Watch | Lipstick Under My Burkha teaser
The film probably chronicles how these women overcome the pressures of the society, how they find time away from the hectic schedule of being a parent and how to be strong in the face of judgmental confrontations. If you are a woman, there is surely a personal connect that you would feel with a least one of these characters.
Yes, there are scenes that are overtly sexual, there are scenes of lovemaking, and there are also scenes of women smoking. However, none of this is new to the audience. We have seen actors make love on screen — be it in Shootout at Wadala, or Jism 2. Both these films were awarded an ‘A’ certificate. So why a different treatment to an award winning film?
Also read | CBFC denies certification to Prakash Jha’s Lipstick Under My Burkha for it is ‘lady oriented’. Are you shocked already?
The quoted guidelines are 1(a), 2(vii), 2(ix), 2(x), 2(xi), 2(xii) and 3(i).
Let’s decode this to layman’s terms. 1(a) states the medium of film remains responsible and sensitive to the values and standards of society. So the CBFC’s take is that to make a film about the four woman and their life is insensitive to the values of the society. The standards of the society demands that information about what women go through in their life should never be shared.
This might in turn result in going against the guideline 2(vii), which states that human sensibilities are not offended by vulgarity, obscenity or depravity. Of course, we filmgoers have not heard ‘f bombs’ or S*** uttered by our favourite stars.
Guideline 2(xi) states scenes degrading or denigrating women in any manner are not presented. I wonder what they thought about all the item songs that has made so much money. What about all the suggestions, dialogues and comments in so many commercial films that degrade women?
2(x) states that scenes involving sexual violence against women like attempt to rape, rape or any form of molestation or scenes of a similar nature are avoided, and if any such incidence is germane to the theme, they shall be reduced to the minimum and no details are shown. Udta Punjab, the movie that received so many accolades last year, went head-to-head with CBFC for its certification too. However, the film did get the certificate after it approached the High Court. The CBFC had ordered 89 cuts initially but the scene which was not really included in the list was the one where Kumari Pinky (Alia Bhatt) was raped. We wonder why they quote this guideline now.
2(xi) scenes showing sexual perversions shall be avoided and if such matters are germane to the theme they shall be reduced to the minimum and no details are shown. There is no way in which we could confirm what this means. The CBFC states this guideline after a film has been awarded Oxfam Best Film on Gender Equality Award. This same film was also awarded the Asia Spirit Prize in Tokyo International Film Festival and is also set to premier in London, France and USA.
2(xii) visuals or words contemptuous of racial, religious or other groups are not presented. All the films that had racial content come under this category. If CBFC deemed it necessary, even Chennai Express could make it to the list for having hurt the collective sentiments of south India.

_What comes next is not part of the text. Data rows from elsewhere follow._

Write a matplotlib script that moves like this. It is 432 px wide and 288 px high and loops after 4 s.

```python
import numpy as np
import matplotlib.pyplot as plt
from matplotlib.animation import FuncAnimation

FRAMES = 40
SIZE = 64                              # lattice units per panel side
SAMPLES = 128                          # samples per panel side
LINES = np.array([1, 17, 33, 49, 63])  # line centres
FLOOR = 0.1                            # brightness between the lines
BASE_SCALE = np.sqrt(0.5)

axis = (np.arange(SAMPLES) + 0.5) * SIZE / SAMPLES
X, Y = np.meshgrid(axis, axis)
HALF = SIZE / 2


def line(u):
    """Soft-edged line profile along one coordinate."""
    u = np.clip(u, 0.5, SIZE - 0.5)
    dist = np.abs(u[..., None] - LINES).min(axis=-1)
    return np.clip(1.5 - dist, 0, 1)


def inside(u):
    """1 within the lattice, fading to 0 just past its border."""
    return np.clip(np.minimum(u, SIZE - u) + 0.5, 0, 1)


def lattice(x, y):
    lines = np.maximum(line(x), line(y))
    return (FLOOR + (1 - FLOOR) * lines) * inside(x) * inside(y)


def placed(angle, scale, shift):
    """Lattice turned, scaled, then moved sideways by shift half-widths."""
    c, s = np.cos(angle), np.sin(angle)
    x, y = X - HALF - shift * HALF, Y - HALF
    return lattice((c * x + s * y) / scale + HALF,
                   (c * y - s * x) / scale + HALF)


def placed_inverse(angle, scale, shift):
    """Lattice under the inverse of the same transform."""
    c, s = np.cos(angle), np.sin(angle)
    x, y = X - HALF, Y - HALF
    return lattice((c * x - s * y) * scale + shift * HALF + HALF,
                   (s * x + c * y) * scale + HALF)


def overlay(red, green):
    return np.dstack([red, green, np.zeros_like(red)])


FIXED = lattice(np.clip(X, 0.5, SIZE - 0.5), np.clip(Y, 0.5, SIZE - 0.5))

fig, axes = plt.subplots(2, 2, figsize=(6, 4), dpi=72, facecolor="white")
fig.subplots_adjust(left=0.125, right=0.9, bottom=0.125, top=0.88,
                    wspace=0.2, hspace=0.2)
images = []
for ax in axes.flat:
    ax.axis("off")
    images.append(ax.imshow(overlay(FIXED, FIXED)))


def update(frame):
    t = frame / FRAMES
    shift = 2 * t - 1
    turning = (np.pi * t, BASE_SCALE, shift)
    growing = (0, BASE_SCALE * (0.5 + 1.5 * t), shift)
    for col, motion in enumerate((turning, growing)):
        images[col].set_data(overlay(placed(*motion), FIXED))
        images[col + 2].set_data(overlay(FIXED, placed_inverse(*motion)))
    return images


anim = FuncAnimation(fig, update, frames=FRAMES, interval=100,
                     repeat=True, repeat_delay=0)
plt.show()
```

3(i) Is judged in its entirety from the point of view of its overall impact. Ironic is what this is. A film, awarded internationally for its content; for creatively and effectively putting forth its take on marital rape, religious orthodoxy, sexuality of older women and most importantly women taking agency over their bodies is sure to have a negative impact on the society according to CBFC. Sure.